- HIGH LEVEL PANEL ON UN-CIVIL SOCIETY.
As citizens participate in the open exchange of commonwealth resources, they can form and strengthen social connections and networks with others. Civil society is advanced when citizens can exercise their civic duty of self-governance by participating in political structures that exhibit decentralized power and authority. Civil society is advanced when citizens can openly and voluntarily participate in diverse social affiliations, groups, networks, and structures for self-governance and social transformation.
Community-based civic engagement in systems of social exchange exists when diverse social groups and gatherings are present and permeable.
Civil society is advanced when citizens hold decision-making power, work to strengthen and improve local and regional economies, and exercise sustainable and socially transparent stewardship of societal resources e. The presence and legitimacy of community-based civic authority through systems of political governance increase the ability of citizens to exercise sovereignty over policies and programs that can positively affect their lives and the quality of life in their community.
Civil society is advanced when citizens, acting through community-based groups and associations, are able to use basic civic freedoms and rights e. Civil society is advanced when each citizen is given equitable access to and use of resources required for constructing a satisfying and satisficing life.
HIGH LEVEL PANEL ON UN-CIVIL SOCIETY
A moral condition of equity forms the foundation of activities that expand and strengthen economic conditions for all community members. Economic equity of resources is necessary for producing and sustaining an improved quality of life for all people, especially the poor. In classical Greek thought, justice was accomplished by having people serve the city-state according to their status by birth. Gender, merit, rank, and wealth all were criteria for the role one was expected to play in the society, whether citizen or non-citizen. If the social order became disrupted, "justice" was accomplished by restoring people to their former positions of power and status.

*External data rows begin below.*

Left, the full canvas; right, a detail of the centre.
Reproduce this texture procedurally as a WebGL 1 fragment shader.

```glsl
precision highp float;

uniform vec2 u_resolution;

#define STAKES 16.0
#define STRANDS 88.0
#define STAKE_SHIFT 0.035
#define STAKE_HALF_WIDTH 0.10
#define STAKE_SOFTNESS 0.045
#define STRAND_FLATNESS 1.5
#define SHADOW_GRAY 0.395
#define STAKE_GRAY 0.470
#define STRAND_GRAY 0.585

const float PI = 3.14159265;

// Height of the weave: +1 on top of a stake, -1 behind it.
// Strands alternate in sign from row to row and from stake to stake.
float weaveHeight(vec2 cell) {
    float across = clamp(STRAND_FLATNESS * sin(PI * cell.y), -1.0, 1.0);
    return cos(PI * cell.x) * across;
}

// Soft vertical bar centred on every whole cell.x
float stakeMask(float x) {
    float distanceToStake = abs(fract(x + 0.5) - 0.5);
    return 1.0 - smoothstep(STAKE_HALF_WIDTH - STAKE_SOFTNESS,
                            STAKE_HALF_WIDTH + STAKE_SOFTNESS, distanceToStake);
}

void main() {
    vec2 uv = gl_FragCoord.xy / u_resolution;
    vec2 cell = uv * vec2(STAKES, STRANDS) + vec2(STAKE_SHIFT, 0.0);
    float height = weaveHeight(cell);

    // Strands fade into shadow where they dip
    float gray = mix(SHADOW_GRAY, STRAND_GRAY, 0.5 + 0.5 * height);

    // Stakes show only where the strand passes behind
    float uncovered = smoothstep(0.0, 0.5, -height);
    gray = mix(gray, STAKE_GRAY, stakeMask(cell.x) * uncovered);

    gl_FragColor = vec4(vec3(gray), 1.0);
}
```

Unfortunately, the practice of justice according to this particular "rule of law" allowed previous inequalities to continue. The disenfranchised remained excluded after the work of justice. Contemporary views of citizenship and justice reflect these classical ideas in their adherence to a rule of law that is based on the ethical norms of society, but the particular ethical norms have largely shifted.
In the United States, the bases of citizenship and political participation have changed. Heredity, wealth, and social position have given way to the unalienable right of common citizenship legitimized by the Constitution. A law or policy is considered unjust if it is unconstitutional or contrary to the democratically formed rule of law. Civil society is advanced when citizens 1 pursue social transformation through reciprocal, mutually dependent collaboration with others, and 2 negotiate, mediate, and resolve conflict through peaceful, nonviolent means.
The nature of civic environments requires that social relationships in communities be limited and conditional.
Not everyone in a society is invariably viewed as a legitimate member and given equal access to its resources. The term reciprocity highlights two interrelated moral issues of social relationships: how people to treat one another, especially when conflict exists; and how group boundaries are defined and transcended. As we continue through the 21st century, the principles and systems of civil society must move beyond the nation-state to include a global political economy of relations and groups.
Everyone is to be viewed as one another's neighbor; we are mutually responsible for everyone's opportunity to experience a satisfying and satisficing life. Our global economy, having brought us together, pushes us to develop appropriate political and social systems through which participation, authority, and responsibility can be just, equitable, and nonviolent--responding with concern for the disenfranchised, marginalized, and impoverished. His research on topics and issues relevant to international nonprofit organizations includes work in Central America.
Copyright by Timothy J. Barber, Benjamin R. New York: Hill and Wang.